Predicting Who Will Get Diabetes
WebMD News Archive
March 14, 2001 -- Many chronic diseases have warning signs that appear years before the actual disease itself, but often these signs are so subtle they are easily missed. In the case of diabetes, for example, slight changes in blood sugar, if detected early enough, could help doctors intervene before diabetes develops.
In a study published in the March issue of Diabetes Care, researchers from New Zealand and the U.K. say two routine lab tests can help doctors detect very early signs of an important risk factor for diabetes. The tests diagnose insulin resistance.
Insulin resistance is a condition where the body has a decreased response to insulin, a hormone important in the regulation of blood sugar. While not everyone with insulin resistance will develop diabetes, it is enough of a risk factor that doctors recommend people who test positive for insulin resistance make some changes in their lifestyle. Typically, those changes include losing weight and becoming more physically active.
The most effective way of detecting insulin resistance involves complicated equipment that is restricted mainly to use in research laboratories and is not practical for the typical doctor to use in his or her office.
But in the new study, the researchers say the results of two relatively simple tests added together could provide enough information for doctors to diagnose insulin resistance in an office setting. The tests measure the amount of insulin in the blood after fasting and the amount of triglycerides, which are an indicator of the level of food-derived fat in your blood.
The researchers, led by Kirsten A. McAuley, of Otago University in Dunedin, New Zealand, say having such testing readily available makes it more likely that early efforts to prevent diabetes will be successful.
But some doctors say that even though the combination of tests sounds like an easy solution for diagnosing insulin resistance, insulin levels are notoriously unreliable because they vary significantly from person to person and from men to women.

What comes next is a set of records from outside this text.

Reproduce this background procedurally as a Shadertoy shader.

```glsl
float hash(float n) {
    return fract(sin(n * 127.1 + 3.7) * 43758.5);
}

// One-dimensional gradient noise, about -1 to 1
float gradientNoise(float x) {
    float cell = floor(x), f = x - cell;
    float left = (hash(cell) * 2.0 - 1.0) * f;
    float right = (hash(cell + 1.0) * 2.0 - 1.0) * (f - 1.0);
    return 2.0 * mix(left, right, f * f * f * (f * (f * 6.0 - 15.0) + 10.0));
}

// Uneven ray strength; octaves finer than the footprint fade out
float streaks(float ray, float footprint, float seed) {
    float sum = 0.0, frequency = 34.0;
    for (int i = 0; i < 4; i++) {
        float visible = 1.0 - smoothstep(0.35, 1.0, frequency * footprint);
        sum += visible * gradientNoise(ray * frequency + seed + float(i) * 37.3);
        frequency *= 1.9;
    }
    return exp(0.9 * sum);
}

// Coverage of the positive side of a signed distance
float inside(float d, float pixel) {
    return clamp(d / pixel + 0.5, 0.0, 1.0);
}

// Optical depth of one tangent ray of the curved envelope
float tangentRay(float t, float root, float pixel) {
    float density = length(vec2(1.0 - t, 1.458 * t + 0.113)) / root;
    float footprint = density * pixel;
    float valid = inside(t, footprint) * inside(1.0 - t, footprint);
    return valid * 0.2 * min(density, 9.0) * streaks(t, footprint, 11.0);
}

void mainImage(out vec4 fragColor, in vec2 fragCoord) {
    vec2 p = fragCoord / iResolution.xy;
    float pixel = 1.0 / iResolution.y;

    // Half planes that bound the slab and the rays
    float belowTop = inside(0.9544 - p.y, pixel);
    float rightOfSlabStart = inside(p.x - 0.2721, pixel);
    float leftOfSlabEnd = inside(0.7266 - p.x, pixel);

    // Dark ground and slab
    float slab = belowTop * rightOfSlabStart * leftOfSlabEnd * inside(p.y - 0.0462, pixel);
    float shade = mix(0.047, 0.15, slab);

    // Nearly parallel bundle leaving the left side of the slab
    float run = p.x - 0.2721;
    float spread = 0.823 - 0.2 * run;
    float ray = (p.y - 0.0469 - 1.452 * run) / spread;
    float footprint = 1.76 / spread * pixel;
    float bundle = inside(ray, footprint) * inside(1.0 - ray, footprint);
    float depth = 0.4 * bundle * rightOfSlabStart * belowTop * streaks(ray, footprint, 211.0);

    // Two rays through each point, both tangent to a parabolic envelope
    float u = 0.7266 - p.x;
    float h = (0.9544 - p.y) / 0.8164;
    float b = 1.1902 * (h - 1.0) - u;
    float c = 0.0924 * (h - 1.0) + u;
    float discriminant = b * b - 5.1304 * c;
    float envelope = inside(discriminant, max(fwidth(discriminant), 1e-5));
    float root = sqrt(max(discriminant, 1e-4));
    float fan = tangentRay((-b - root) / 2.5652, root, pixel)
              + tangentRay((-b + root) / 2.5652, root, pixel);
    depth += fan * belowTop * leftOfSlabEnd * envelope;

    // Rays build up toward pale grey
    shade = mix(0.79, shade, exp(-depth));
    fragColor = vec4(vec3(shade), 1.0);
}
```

"I just think unless there is a uniform method for measuring insulin, it can actually confuse you more than help you," says Om Ganda, MD, who reviewed the study for WebMD.